◆ WHAT YOU HAVE TO DO
Search the listing for the word "addColorStop" and copy every line where it turns up.

◆ EXCERPTED RECORDS
···

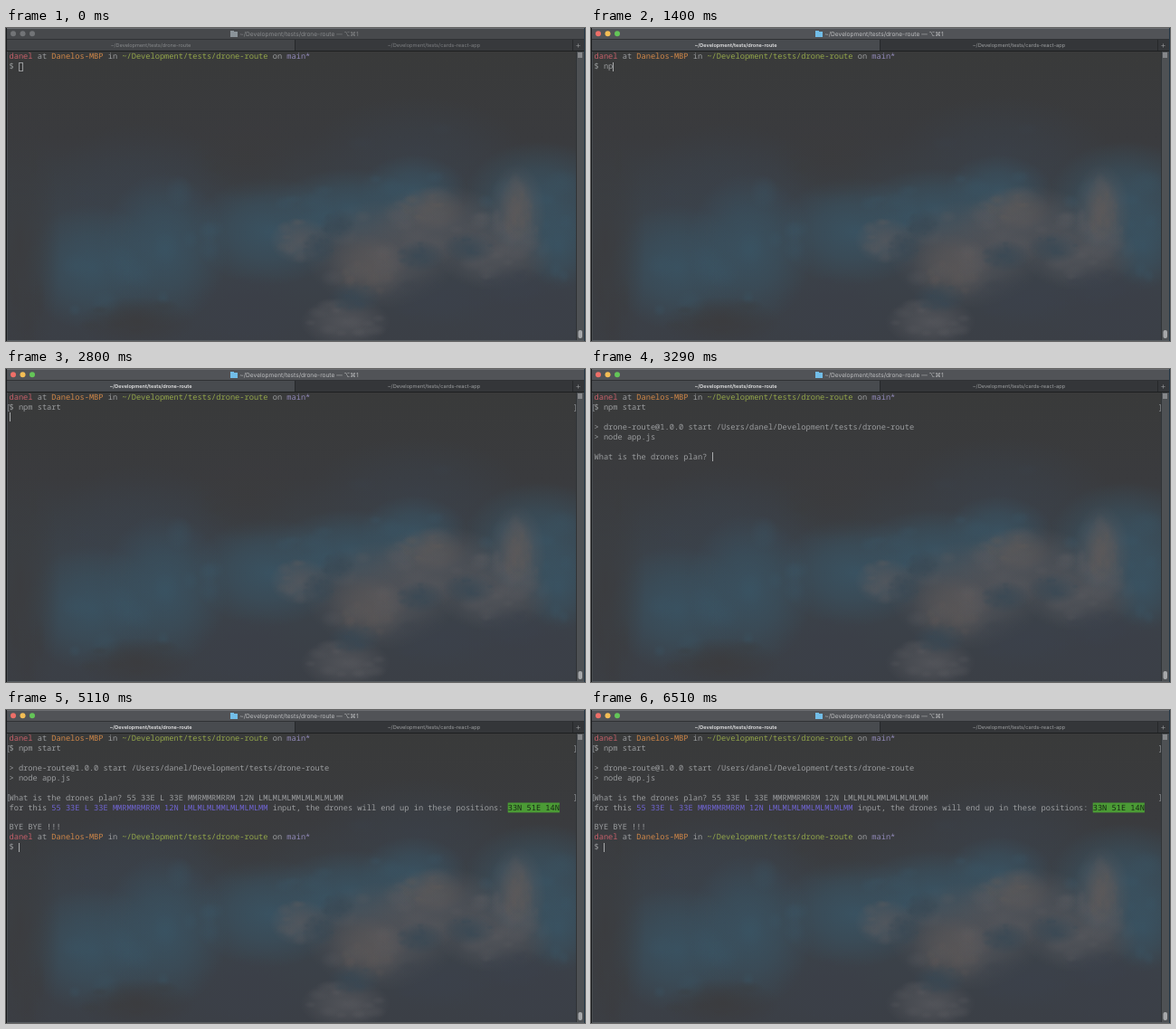
These frames come from a looping animation (640 by 346 pixels, 6.58 s). An HTML page with a canvas:

```html
<!DOCTYPE html>
<html lang="en">
<head>
<meta charset="utf-8">
<title>Terminal session</title>
<style>
html, body { margin: 0; width: 100%; height: 100%; overflow: hidden; background: #333538; }
canvas { display: block; }
</style>
</head>
<body>
<canvas id="stage" width="640" height="346"></canvas>
<script>
const W = 640, H = 346, LOOP = 6580;
const COL = 5.2, ROW = 10.9, LEFT = 3.5, TOP = 31.6;
const ctx = document.getElementById('stage').getContext('2d');

const GREY = '#9b9d9f', PINK = '#c35f68', ORANGE = '#d08748',
      GREEN = '#93a64a', LILAC = '#9189b8', VIOLET = '#6f64d2';
const USER = 'danel', HOST = 'Danelos-MBP', PATH = '~/Development/tests/drone-route';
const PLAN = '55 33E L 33E MMRMMRMRRM 12N LMLMLMLMMLMLMLMLMM';
const QUESTION = 'What is the drones plan? ';
const COMMAND = 'npm start';
const KEY_TIMES = [1260, 1330, 1470, 1680, 1750, 1890, 1960, 2100, 2170];
const FOCUS = 490, RUN = 2590, ASK = 3150, PASTE = 4130, ANSWER = 4830;

const PROMPT = [[USER, PINK], [' at '], [HOST, ORANGE], [' in '], [PATH, GREEN], [' on '], ['main*', LILAC]];

function rect(c, x, y, w, h, color) {
  c.fillStyle = color;
  c.fillRect(x, y, w, h);
}

function makeSky() {
  const canvas = document.createElement('canvas');
  canvas.width = W;
  canvas.height = H;
  const c = canvas.getContext('2d');
  let seed = 11;
  const random = () => (seed = seed * 16807 % 2147483647) / 2147483647;

  function blob(x, y, rx, ry, rgb, alpha) {
    c.save();
    c.translate(x, y);
    c.scale(rx, ry);
    const g = c.createRadialGradient(0, 0, 0, 0, 0, 1);
    g.addColorStop(0, `rgba(${rgb},${alpha})`);
    g.addColorStop(0.5, `rgba(${rgb},${alpha * 0.6})`);
    g.addColorStop(1, `rgba(${rgb},0)`);
    c.fillStyle = g;
    c.fillRect(-1, -1, 2, 2);
    c.restore();
  }
  // A soft body broken up by small puffs.
  function cloud(rgb, alpha, puffs, shapes) {
    for (const [x, y, rx, ry] of shapes) {
      blob(x, y, rx, ry, rgb, alpha);
      for (let i = 0; i < puffs; i++) {
        const a = random() * 2 * Math.PI, d = Math.sqrt(random()) * 0.8, s = 0.1 + random() * 0.18;
        blob(x + Math.cos(a) * d * rx, y + Math.sin(a) * d * ry, rx * s, ry * s, rgb, alpha * 0.4);
      }
    }
  }

  const base = c.createLinearGradient(0, 25, 0, H);
  base.addColorStop(0, '#393a3a');
  base.addColorStop(0.3, '#3a3b3e');
  base.addColorStop(0.6, '#3b434b');
  base.addColorStop(1, '#3b3f46');
  rect(c, 0, 0, W, H, base);

  cloud('58,66,76', 0.6, 4, [[150, 190, 110, 85], [455, 140, 120, 65]]);
  cloud('57,84,100', 0.85, 6, [[95, 265, 75, 70], [175, 245, 70, 85], [290, 225, 85, 60], [380, 200, 85, 45], [450, 180, 60, 40], [590, 190, 85, 65], [610, 240, 40, 50]]);
  cloud('59,59,61', 0.8, 5, [[15, 240, 45, 160], [265, 140, 65, 50], [145, 325, 65, 28]]);
  cloud('59,63,72', 0.8, 5, [[270, 315, 70, 45], [580, 315, 90, 45]]);
  cloud('88,89,94', 0.75, 14, [[415, 250, 85, 60], [480, 215, 75, 42], [565, 205, 32, 55], [540, 250, 65, 40], [325, 235, 34, 26], [375, 325, 50, 28]]);
  cloud('98,90,87', 0.5, 10, [[400, 265, 45, 38], [470, 200, 38, 24], [565, 200, 20, 38]]);
  cloud('56,72,84', 0.8, 8, [[345, 243, 20, 18], [367, 218, 20, 18], [458, 252, 28, 18], [512, 243, 30, 18], [385, 298, 30, 18]]);
  cloud('59,65,75', 0.75, 10, [[480, 300, 60, 30], [560, 285, 42, 24]]);
  return canvas;
}

function label(text, x, size, y, color, weight = 400) {
  ctx.font = `${weight} ${size}px Inter, "DejaVu Sans", sans-serif`;
  ctx.textAlign = 'center';
  ctx.fillStyle = color;
  ctx.fillText(text, x, y);
}

function drawChrome(focused) {
  rect(ctx, 0, 0, W, 13, focused ? '#515357' : '#47494c');
  rect(ctx, 0, 0, W, 1, '#6a6c70');
  rect(ctx, 0, 12, W, 1, '#303235');
  rect(ctx, 0, 13, 319, 12, focused ? '#484b4f' : '#434548');
  rect(ctx, 319, 13, 321, 12, focused ? '#343639' : '#37393c');
  rect(ctx, 319, 13, 1, 12, '#26282a');
  rect(ctx, 626, 13, 1, 12, '#26282a');
  rect(ctx, 0, 25, W, 1, '#1d1f20');

  ['#ee6f68', '#f3bd55', '#64c558'].forEach((color, i) => {
    ctx.fillStyle = focused ? color : '#727477';
    ctx.beginPath();
    ctx.arc(8 + i * 10.5, 6.3, 3, 0, 7);
    ctx.fill();
  });
  const folder = focused ? '#72bde8' : '#8b9399';
  rect(ctx, 248, 3, 4, 2, folder);
  rect(ctx, 248, 4, 8, 6, folder);

  label(PATH + ' — ⌥⌘1', 324, 6.6, 6.8, focused ? '#bcbdbf' : '#888a8c');
  label(PATH, 160, 5.55, 19.2, focused ? '#e4e4e5' : '#87898b', focused ? 600 : 400);
  label('~/Development/tests/cards-react-app', 473, 5.7, 19.2, focused ? '#9b9d9f' : '#7c7e80');
  label('+', 632.5, 9, 19, '#8b8d8f');

  rect(ctx, 630, 26, 9, H - 26, '#4e5154');
  rect(ctx, 630, 26, 1, H - 26, '#303336');
  rect(ctx, 632, 27, 5, 6, '#85878a');
  ctx.fillStyle = '#a6a8aa';
  ctx.beginPath();
  ctx.roundRect(632.5, 334, 4.5, 9, 2);
  ctx.fill();
  rect(ctx, 0, 0, 1, H, '#17191b');
  rect(ctx, 1, 26, 1, H - 26, '#4b4f53');
  rect(ctx, 639, 0, 1, H, '#243746');
  rect(ctx, 1, H - 1, 638, 1, '#555a5e');
}

const rowY = row => TOP + row * ROW;

// Draws runs of [text, colour, background] on the character grid.
function line(row, runs) {
  ctx.font = '300 8.667px "Noto Sans Mono", "DejaVu Sans Mono", monospace';
  ctx.textAlign = 'left';
  let col = 0;
  for (const [text, color = GREY, back] of runs) {
    if (back) rect(ctx, LEFT + col * COL, rowY(row) - 5.4, text.length * COL, ROW, back);
    ctx.fillStyle = color;
    for (const ch of text) ctx.fillText(ch, LEFT + COL * col++, rowY(row) + 0.3);
  }
}

function cursor(row, col, focused = true) {
  const x = Math.round(LEFT + col * COL), y = Math.round(rowY(row) - 5);
  if (focused) return rect(ctx, x, y, 1, 10, '#a9abad');
  ctx.strokeStyle = '#97999b';
  ctx.lineWidth = 1;
  ctx.strokeRect(x + 0.5, y + 0.5, 4, 9);
}

function brackets(row) {
  const y = Math.round(rowY(row) - 4);
  for (const [x, tick] of [[2, 2], [629, 628]]) {
    rect(ctx, x, y, 1, 8, '#707376');
    rect(ctx, tick, y, 2, 1, '#707376');
    rect(ctx, tick, y + 7, 2, 1, '#707376');
  }
}

function drawSession(t) {
  const typed = KEY_TIMES.filter(k => t >= k).length;
  line(0, PROMPT);
  line(1, [['$ ' + COMMAND.slice(0, typed)]]);
  if (t < RUN) return cursor(1, 2 + typed, t >= FOCUS);

  brackets(1);
  if (t < ASK) return cursor(2, 0);

  const plan = t >= PASTE ? PLAN : '';
  line(3, [[`> drone-route@1.0.0 start /Users/${USER}/Development/tests/drone-route`]]);
  line(4, [['> node app.js']]);
  line(6, [[QUESTION + plan]]);
  if (t < ANSWER) return cursor(6, QUESTION.length + plan.length);

  brackets(6);
  line(7, [['for this '], [PLAN, VIOLET], [' input, the drones will end up in these positions: '], ['33N 51E 14N', '#172515', '#4b9b35']]);
  line(9, [['BYE BYE !!!']]);
  line(10, PROMPT);
  line(11, [['$ ']]);
  cursor(11, 2);
}

const sky = makeSky();
ctx.textBaseline = 'middle';
ctx.textRendering = 'geometricPrecision';

function frame() {
  const t = performance.now() % LOOP;
  ctx.drawImage(sky, 0, 0);
  drawChrome(t >= FOCUS);
  drawSession(t);
  requestAnimationFrame(frame);
}
frame();
</script>
</body>
</html>
```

···

◆ ANSWER SPACE
    g.addColorStop(0, `rgba(${rgb},${alpha})`);
    g.addColorStop(0.5, `rgba(${rgb},${alpha * 0.6})`);
    g.addColorStop(1, `rgba(${rgb},0)`);
  base.addColorStop(0, '#393a3a');
  base.addColorStop(0.3, '#3a3b3e');
  base.addColorStop(0.6, '#3b434b');
  base.addColorStop(1, '#3b3f46');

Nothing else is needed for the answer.